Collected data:

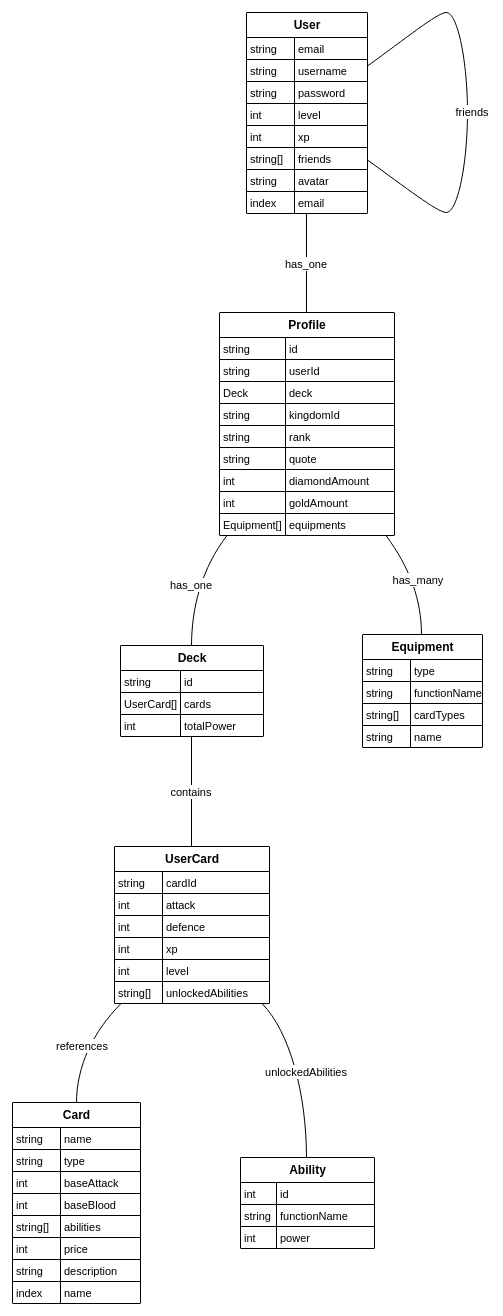
<!DOCTYPE html>
<html lang="en">
<head>
<meta charset="utf-8">
<title>Entity relationship diagram</title>
<style>
:root { --ink: #000; --paper: #fff; }
* { box-sizing: border-box; margin: 0; padding: 0; }
html, body { width: 503px; height: 1316px; overflow: hidden; background: var(--paper); }
.diagram {
  position: relative; width: 503px; height: 1316px; overflow: hidden;
  color: var(--ink); font-family: "Liberation Sans", Arial, sans-serif; font-size: 11px;
}
.relations { position: absolute; left: 0; top: 0; display: block; }
.relations path { fill: none; stroke: var(--ink); stroke-width: 1; }
.entity {
  position: absolute; left: var(--x); top: var(--y); width: var(--w);
  border: 1px solid var(--ink); border-radius: 1px; background: var(--paper);
}
.entity h2 { height: 24px; font-size: 12px; font-weight: bold; line-height: 25px; text-align: center; }
.fields { display: grid; grid-template-columns: var(--type) 1fr; grid-auto-rows: 22px; }
.fields dt, .fields dd {
  border-top: 1px solid var(--ink); padding-left: 3px;
  line-height: 22px; white-space: nowrap; min-width: 0;
}
.fields dd { border-left: 1px solid var(--ink); }
.label {
  position: absolute; left: var(--x); top: var(--y); width: var(--w); height: 14px;
  line-height: 14px; text-align: center; white-space: nowrap; background: var(--paper);
}
#user { --x: 246px; --y: 12px; --w: 122px; --type: 47px; }
#profile { --x: 219px; --y: 312px; --w: 176px; --type: 65px; }
#deck { --x: 120px; --y: 645px; --w: 144px; --type: 59px; }
#equipment { --x: 362px; --y: 634px; --w: 121px; --type: 47px; }
#user-card { --x: 114px; --y: 846px; --w: 156px; --type: 47px; }
#card { --x: 12px; --y: 1102px; --w: 129px; --type: 47px; }
#ability { --x: 240px; --y: 1157px; --w: 135px; --type: 35px; }
#user-friends { --x: 455px; --y: 105px; --w: 34px; }
#user-profile { --x: 284px; --y: 257px; --w: 44px; }
#profile-deck { --x: 169px; --y: 578px; --w: 44px; }
#profile-equipment { --x: 392px; --y: 573px; --w: 52px; }
#deck-user-card { --x: 170px; --y: 785px; --w: 42px; }
#user-card-card { --x: 55px; --y: 1039px; --w: 54px; }
#user-card-ability { --x: 264px; --y: 1065px; --w: 84px; }
</style>
</head>
<body>
<main class="diagram">
  <svg class="relations" width="503" height="1316" viewBox="0 0 503 1316" aria-hidden="true">
    <path d="M367.5 66C405 39 437 13 446 12.5C458 12 467.5 63 467.5 112.5S458 213 446 212.5C437 212 405 187 367.5 160"/>
    <path d="M306.5 213V313"/>
    <path d="M227 535.5C202 568 191.5 607 191.5 646"/>
    <path d="M386 535.5C410 568 421.5 600 421.5 635"/>
    <path d="M191.5 736V847"/>
    <path d="M121 1003.5C93 1032 76.5 1066 76.5 1103"/>
    <path d="M262 1003.5C290 1032 306.5 1094 306.5 1158"/>
  </svg>

  <span class="label" id="user-friends">friends</span>
  <span class="label" id="user-profile">has_one</span>
  <span class="label" id="profile-deck">has_one</span>
  <span class="label" id="profile-equipment">has_many</span>
  <span class="label" id="deck-user-card">contains</span>
  <span class="label" id="user-card-card">references</span>
  <span class="label" id="user-card-ability">unlockedAbilities</span>

  <section class="entity" id="user">
    <h2>User</h2>
    <dl class="fields">
      <dt>string</dt><dd>email</dd>
      <dt>string</dt><dd>username</dd>
      <dt>string</dt><dd>password</dd>
      <dt>int</dt><dd>level</dd>
      <dt>int</dt><dd>xp</dd>
      <dt>string[]</dt><dd>friends</dd>
      <dt>string</dt><dd>avatar</dd>
      <dt>index</dt><dd>email</dd>
    </dl>
  </section>

  <section class="entity" id="profile">
    <h2>Profile</h2>
    <dl class="fields">
      <dt>string</dt><dd>id</dd>
      <dt>string</dt><dd>userId</dd>
      <dt>Deck</dt><dd>deck</dd>
      <dt>string</dt><dd>kingdomId</dd>
      <dt>string</dt><dd>rank</dd>
      <dt>string</dt><dd>quote</dd>
      <dt>int</dt><dd>diamondAmount</dd>
      <dt>int</dt><dd>goldAmount</dd>
      <dt>Equipment[]</dt><dd>equipments</dd>
    </dl>
  </section>

  <section class="entity" id="deck">
    <h2>Deck</h2>
    <dl class="fields">
      <dt>string</dt><dd>id</dd>
      <dt>UserCard[]</dt><dd>cards</dd>
      <dt>int</dt><dd>totalPower</dd>
    </dl>
  </section>

  <section class="entity" id="equipment">
    <h2>Equipment</h2>
    <dl class="fields">
      <dt>string</dt><dd>type</dd>
      <dt>string</dt><dd>functionName</dd>
      <dt>string[]</dt><dd>cardTypes</dd>
      <dt>string</dt><dd>name</dd>
    </dl>
  </section>

  <section class="entity" id="user-card">
    <h2>UserCard</h2>
    <dl class="fields">
      <dt>string</dt><dd>cardId</dd>
      <dt>int</dt><dd>attack</dd>
      <dt>int</dt><dd>defence</dd>
      <dt>int</dt><dd>xp</dd>
      <dt>int</dt><dd>level</dd>
      <dt>string[]</dt><dd>unlockedAbilities</dd>
    </dl>
  </section>

  <section class="entity" id="card">
    <h2>Card</h2>
    <dl class="fields">
      <dt>string</dt><dd>name</dd>
      <dt>string</dt><dd>type</dd>
      <dt>int</dt><dd>baseAttack</dd>
      <dt>int</dt><dd>baseBlood</dd>
      <dt>string[]</dt><dd>abilities</dd>
      <dt>int</dt><dd>price</dd>
      <dt>string</dt><dd>description</dd>
      <dt>index</dt><dd>name</dd>
    </dl>
  </section>

  <section class="entity" id="ability">
    <h2>Ability</h2>
    <dl class="fields">
      <dt>int</dt><dd>id</dd>
      <dt>string</dt><dd>functionName</dd>
      <dt>int</dt><dd>power</dd>
    </dl>
  </section>
</main>
</body>
</html>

ASSIGNMENT —
Please copy every line of the records above in which "size" appears.

EXERCISE RESPONSE —
  color: var(--ink); font-family: "Liberation Sans", Arial, sans-serif; font-size: 11px;
.entity h2 { height: 24px; font-size: 12px; font-weight: bold; line-height: 25px; text-align: center; }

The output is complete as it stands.